I am writing this in the hope of support and help from fellow ESL teachers around the world. I am sorry if this becomes longer than I had hoped.

Recently I have been researching TEFL courses for a friend as she can’t afford the CELTA which I did. I realised how little realiable information there is. A lot of it is true but many seem to be written for the benefit for the company, rather than for the person reading it. Thus causing lots of contradictions from post to post and making it very confusing.
So I have started to try and help answer questions and give personal and impartial advice to those who ask for it. A Facebook group seemed a good idea and it was a popular idea. Thus I have just set one up.

I hope that in the future this group can be a great place for those prospective teachers to ask questions and get advice. Plus also those already teaching abroad already can share their stories. More information about the group here.

At the moment it is a bit quiet as it is a new group. There are a few who have posted on there. I hope that other ESL teachers could also get involved by telling your stories and talking about your experiences (both positive or negative) or posting links to either your own blogs or blogs/websites you have seen and you think will be useful to those just starting out in the ESL world or looking for their first job.
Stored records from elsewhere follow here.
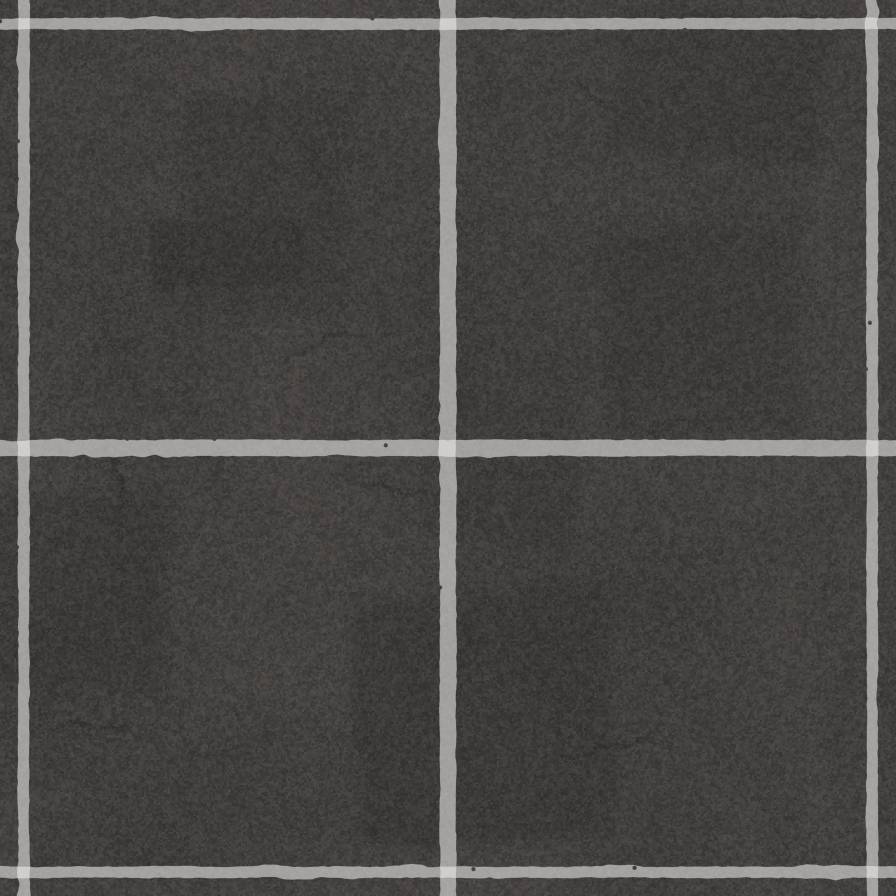
A Shadertoy shader for this texture:

```glsl
const vec3 ASPHALT = vec3(0.262, 0.252, 0.245);
const vec3 PATCH_TAR = vec3(0.208, 0.206, 0.204);
const vec3 PAINT = vec3(0.935, 0.935, 0.925);
const float PAINT_OPACITY = 0.57;
const float LINE_SPACING = 0.4735;
const float MIDDLE_HALF_WIDTH = 0.0092;
const float OUTER_HALF_WIDTH = 0.0064;
const float EDGE_WEAR = 0.0045;
const float FINE_GRAIN = 0.060;
const float COARSE_GRAIN = 0.028;
const float MOTTLE = 0.014;
const float CRACK_DEPTH = 0.17;
const int PATCHES = 6;
const int CRACKS = 16;
const vec2 SCATTER_STEP = vec2(0.7549, 0.5698);

vec2 hash2(vec2 p) {
    vec3 q = fract(p.xyx * vec3(0.1031, 0.1030, 0.0973));
    q += dot(q, q.yzx + 33.33);
    return fract((q.xx + q.yz) * q.zy);
}

// Distance to the nearest cell point, and that cell's random value
vec2 cellular(vec2 p) {
    vec2 base = floor(p), nearest = vec2(9.0, 0.0);
    for (int y = -1; y <= 1; y++)
    for (int x = -1; x <= 1; x++) {
        vec2 cell = base + vec2(x, y);
        float d = distance(p, cell + hash2(cell));
        if (d < nearest.x) nearest = vec2(d, hash2(cell + 71.0).x);
    }
    return nearest;
}

float noise1(float x, float seed) {
    float i = floor(x), f = fract(x);
    return mix(hash2(vec2(i, seed)).x, hash2(vec2(i + 1.0, seed)).x, f * f * (3.0 - 2.0 * f));
}

float layeredSines(vec2 p) {
    float sum = 0.0, amp = 0.5;
    for (int i = 0; i < 5; i++) {
        p = mat2(0.8, 0.6, -0.6, 0.8) * p * 1.7 + 1.3;
        p += 0.6 * sin(p.yx);
        sum += amp * sin(p.x) * cos(p.y);
        amp *= 0.75;
    }
    return sum;
}

vec2 rotate(vec2 p, float a) {
    return vec2(cos(a) * p.x + sin(a) * p.y, cos(a) * p.y - sin(a) * p.x);
}

float softBox(vec2 p, vec2 halfSize, float blur) {
    vec2 inside = smoothstep(-blur, blur, halfSize - abs(p));
    return inside.x * inside.y;
}

// Faint tar repairs with softly blurred borders
float patchCover(vec2 uv) {
    float cover = 0.62 * softBox(rotate(uv - vec2(0.255, 0.718), 0.05), vec2(0.086, 0.039), 0.006);
    for (int i = 1; i <= PATCHES; i++) {
        float k = float(i);
        vec2 r = hash2(vec2(k, 5.0));
        vec2 center = fract(vec2(0.03, 0.06) + k * SCATTER_STEP);
        vec2 halfSize = mix(vec2(0.08), vec2(0.15), r);
        float box = softBox(rotate(uv - center, 0.16 * (r.y - 0.5)), halfSize, 0.016);
        cover = max(cover, box * mix(0.28, 0.5, r.x));
    }
    return cover;
}

// Thin curved cracks that taper and fade towards their ends
float crackCover(vec2 uv) {
    float cover = 0.0;
    for (int i = 0; i < CRACKS; i++) {
        float k = float(i);
        vec2 r = hash2(vec2(k, 23.0)), s = hash2(vec2(k, 41.0));
        vec2 p = rotate(uv - fract(vec2(0.36, 0.62) + k * SCATTER_STEP), 6.283 * r.x);
        float reach = mix(0.035, 0.085, r.y), t = p.x / reach;
        float bend = (s.x - 0.5) * 0.05 * t * t + 0.003 * sin(p.x * 110.0 + k) + 0.0015 * sin(p.x * 290.0);
        float taper = max(1.0 - t * t, 0.0);
        float width = 0.0012 + 0.003 * taper * s.y;
        float line = 1.0 - smoothstep(0.3 * width, 1.5 * width, abs(p.y - bend));
        cover = max(cover, line * taper * mix(0.35, 1.0, s.y));
    }
    return cover;
}

// Slight roughness everywhere, with a few larger bumps and bites
float edgeWear(float t, float seed) {
    float rough = noise1(t * 150.0, seed) - 0.5;
    float worn = smoothstep(0.68, 0.95, noise1(t * 13.0, seed + 9.0));
    float slow = noise1(t * 24.0, seed + 4.0) - 0.5;
    return EDGE_WEAR * (0.22 * rough + 0.25 * slow + worn * (noise1(t * 75.0, seed + 2.0) - 0.4));
}

// Three parallel lines, the middle one wider
float lineCover(float across, float along, float seed, float px) {
    float cover = 0.0;
    for (int i = -1; i <= 1; i++) {
        float d = across - 0.5 - float(i) * LINE_SPACING;
        float halfWidth = i == 0 ? MIDDLE_HALF_WIDTH : OUTER_HALF_WIDTH;
        halfWidth += edgeWear(along, seed + float(i) * 20.0 + 5.0 * step(0.0, d));
        cover = max(cover, smoothstep(-px, px, halfWidth - abs(d)));
    }
    return cover;
}

void mainImage(out vec4 fragColor, in vec2 fragCoord) {
    vec2 uv = fragCoord / iResolution.xy;
    float px = 0.7 / iResolution.y;

    // Asphalt: broad mottling, repairs, cracks and stone grain
    vec3 color = ASPHALT + MOTTLE * layeredSines(uv * 5.0) * vec3(1.1, 1.0, 0.9);
    color = mix(color, PATCH_TAR, patchCover(uv));
    color *= 1.0 - CRACK_DEPTH * crackCover(uv);
    float fine = cellular(uv * 380.0).y - 0.5, coarse = cellular(uv * 170.0).y - 0.5;
    color += (FINE_GRAIN * fine + COARSE_GRAIN * coarse) * vec3(1.05, 1.0, 0.95);

    // Translucent paint, brighter where lines cross, with small chips
    vec2 chip = cellular(uv * 32.0);
    float intact = 1.0 - step(0.93, chip.y) * (1.0 - smoothstep(0.05, 0.1, chip.x));
    float opacity = PAINT_OPACITY * intact;
    color = mix(color, PAINT, opacity * lineCover(uv.x, uv.y, 100.0, px));
    color = mix(color, PAINT, opacity * lineCover(uv.y, uv.x, 200.0, px));
    fragColor = vec4(color, 1.0);
}
```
Link to the Facebook group here

I am sure that not everyone will be interested but I would be really grateful if anyone could add something.

Thanks and Best Wishes

Carly